From scrub habitats in south Florida to cypress swamps in Louisiana, the The Southeastern States District Natural Resource Program manages a variety of habitats unique in BLM. For example, at Lathrop Bayou in northwest Florida, we are working with private landowners to manage a relic longleaf pine flatwood that supports breeding red-cockaded woodpeckers and 13 Federally and State listed-plant species. Prescribed burns and careful hand thinning of encroaching slash pine is improving habitat for these species. Artificial cavities have been installed at Lathrop Bayou to provide additional nesting and roosting opportunities for the red-cockaded woodpeckers.

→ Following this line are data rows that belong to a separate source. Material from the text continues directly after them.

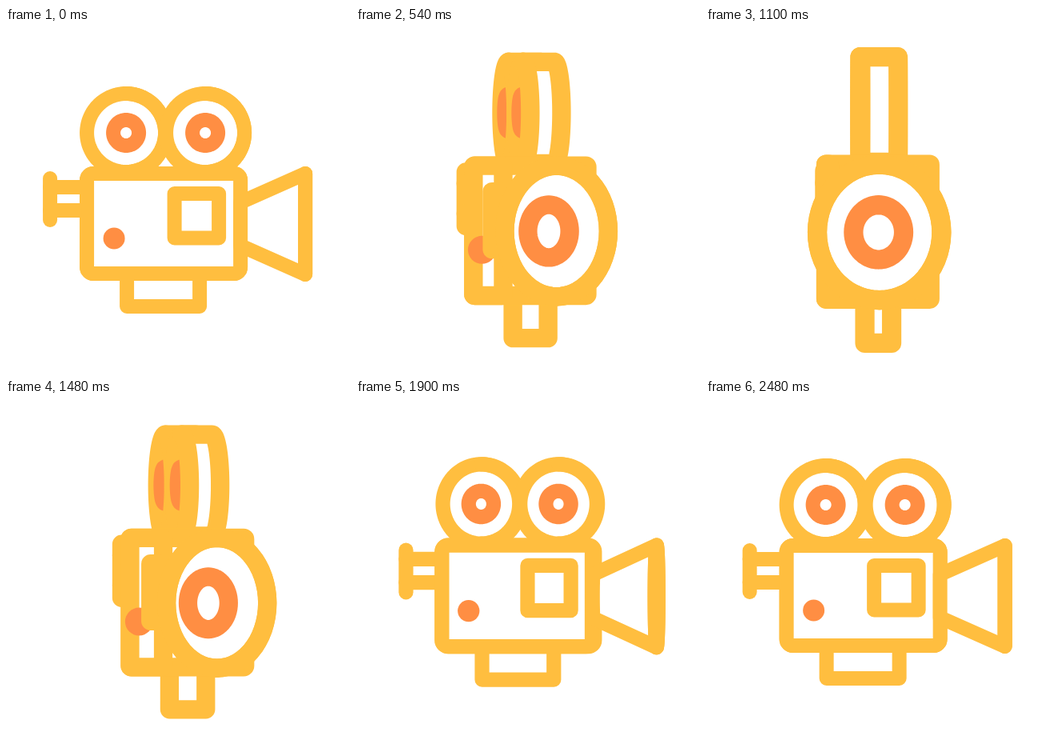
Animation of 430 by 430 pixels, one loop 2500 ms. Source, as an HTML page with a canvas:

```html
<!DOCTYPE html>
<html lang="en">
<head>
<meta charset="utf-8">
<title>Film camera</title>
<style>
  html, body { margin: 0; width: 100%; height: 100%; overflow: hidden; background: #fff; }
  canvas { display: block; }
</style>
</head>
<body>
<canvas id="stage" width="430" height="430"></canvas>
<script>
const ctx = document.getElementById('stage').getContext('2d');
const YELLOW = '#ffbe3f', ORANGE = '#ff8e43', WHITE = '#fff';
const LOOP = 2500, TURN = 1000, MID = 215, PI = Math.PI;

// Sideways sway: [time, offset]
const SWAY = [[0, 0], [120, 10], [260, 18.3], [400, 14.5], [540, 6.2], [680, 0.5], [800, -2],
  [900, -2.5], [1100, 0], [1300, 4.5], [1480, 15.5], [1620, 18.6], [1760, 14.5], [1900, 5.5],
  [2040, -2], [2170, -4.7], [2340, -3], [2500, 0]];

const lerp = (a, b, p) => a + (b - a) * p;

// Cubic Bézier easing with flat ends
function ease(x, x1 = 0.35, x2 = 0.12) {
  if (x <= 0) return 0;
  if (x >= 1) return 1;
  let lo = 0, hi = 1, s;
  for (let i = 0; i < 24; i++) {
    s = (lo + hi) / 2;
    const u = 1 - s;
    if (3 * s * u * u * x1 + 3 * s * s * u * x2 + s ** 3 < x) lo = s; else hi = s;
  }
  return s * s * (3 - 2 * s);
}

function swayAt(t) {
  let i = 0;
  while (i < SWAY.length - 2 && SWAY[i + 1][0] <= t) i++;
  const slope = j => {
    const a = SWAY[Math.max(j - 1, 0)], b = SWAY[Math.min(j + 1, SWAY.length - 1)];
    return (b[1] - a[1]) / (b[0] - a[0]);
  };
  const [t0, y0] = SWAY[i], [t1, y1] = SWAY[i + 1];
  const h = t1 - t0, u = (t - t0) / h, v = 1 - u;
  return v * v * ((1 + 2 * u) * y0 + u * h * slope(i)) + u * u * ((3 - 2 * u) * y1 - v * h * slope(i + 1));
}

function arc(cx, cy, rx, ry, from = 0, to = 2 * PI) {
  const points = [];
  for (let i = 0; i <= 60; i++) {
    const a = lerp(from, to, i / 60);
    points.push([cx + rx * Math.cos(a), cy + ry * Math.sin(a)]);
  }
  return points;
}

function shape(points, { stroke = YELLOW, fill, open } = {}) {
  ctx.beginPath();
  points.forEach(([x, y]) => ctx.lineTo(x, y));
  if (!open) ctx.closePath();
  if (fill) { ctx.fillStyle = fill; ctx.fill(); }
  if (stroke) { ctx.strokeStyle = stroke; ctx.stroke(); }
}

function box(left, top, right, bottom, radius, fill) {
  ctx.beginPath();
  ctx.roundRect(left, top, right - left, bottom - top, radius);
  if (fill) { ctx.fillStyle = fill; ctx.fill(); }
  ctx.strokeStyle = YELLOW;
  ctx.stroke();
}

// turn: 0 is the side view, 1 the front view
function drawCamera(turn) {
  const x = (side, front) => lerp(side, front, turn);
  const flat = 1 - turn;

  // Foot and viewfinder
  box(x(151, 203), 300, x(242, 227.6), 348, 0, WHITE);
  const eye = x(55, 166), left = x(101, 167);
  shape([[eye, 188], [eye, 240]], { open: true });
  for (const y of [199, 228]) shape([[eye, y], [left, y]], { open: true });

  // Reels
  for (const side of [150, 249]) {
    const cx = x(side, 198.5), r = 49 * flat;
    shape([...arc(cx, 131, r, 49, PI / 2, 3 * PI / 2),
           ...arc(cx + 35 * turn, 131, r, 49, -PI / 2, PI / 2)], { fill: WHITE });
    if (turn < 0.985) shape(arc(cx, 131, 16 * flat, 16), { stroke: ORANGE });
    shape(arc(cx, 131, r, 49, -PI / 2, PI / 2), { open: true });
  }

  // Body
  const round = 8 * flat, right = x(293, 169);
  box(left, 182, x(293, 263), 307, round, WHITE);
  box(left, 182, right, 307, round, WHITE);
  ctx.fillStyle = ORANGE;
  if (turn < 0.985) {
    ctx.beginPath();
    ctx.arc(x(135, 171), 263, 13.5, 0, 2 * PI);
    ctx.fill();
  }
  box(x(210.5, 170), 207, x(266, 170), 262.5, 0);

  // Lens hood
  const rim = x(374, 215.5), rimWidth = 58 * turn;
  const rimOval = arc(rim, 245, rimWidth, 63);
  shape([...arc(x(293, 215), 245, 25 * turn, 27, PI / 2, 3 * PI / 2), [rim, 182], [rim, 308]], { fill: WHITE });
  shape(rimOval, { fill: WHITE });
  ctx.save();
  shape(rimOval, { stroke: null });
  ctx.clip();
  shape(arc(x(324, 215), 245, 23.4 * turn, 25.4), { stroke: ORANGE });
  ctx.restore();
  shape(rimOval);
}

function frame(now) {
  const t = now % LOOP;
  const turn = ease(Math.min(t, 2 * TURN - t) / TURN);
  const zoom = 1 + 0.347 * turn;
  ctx.setTransform(1, 0, 0, 1, 0, 0);
  ctx.fillStyle = WHITE;
  ctx.fillRect(0, 0, 430, 430);
  ctx.translate(MID + swayAt(t), MID);
  ctx.scale(zoom, zoom);
  ctx.translate(-MID, -MID);
  ctx.lineWidth = 18;
  ctx.lineJoin = ctx.lineCap = 'round';
  drawCamera(turn);
  requestAnimationFrame(() => frame(performance.now()));
}
frame(performance.now());
</script>
</body>
</html>
```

In south Florida, the Jupiter Inlet Lighthouse Outstanding Natural Area was established in May 2008. This site is managed to benefit Federally listed perforate lichen, four-petal pawpaw, and Florida scrub jay, plus a host of other endemic plant and animals. Past actions have included the construction of a tidal wetland, removal of thousands of exotic Brazilian pepper and Australian pine, and three prescribed burns. The Federally listed West Indian manatee is found in the waters comprising the eastern and southern boundaries.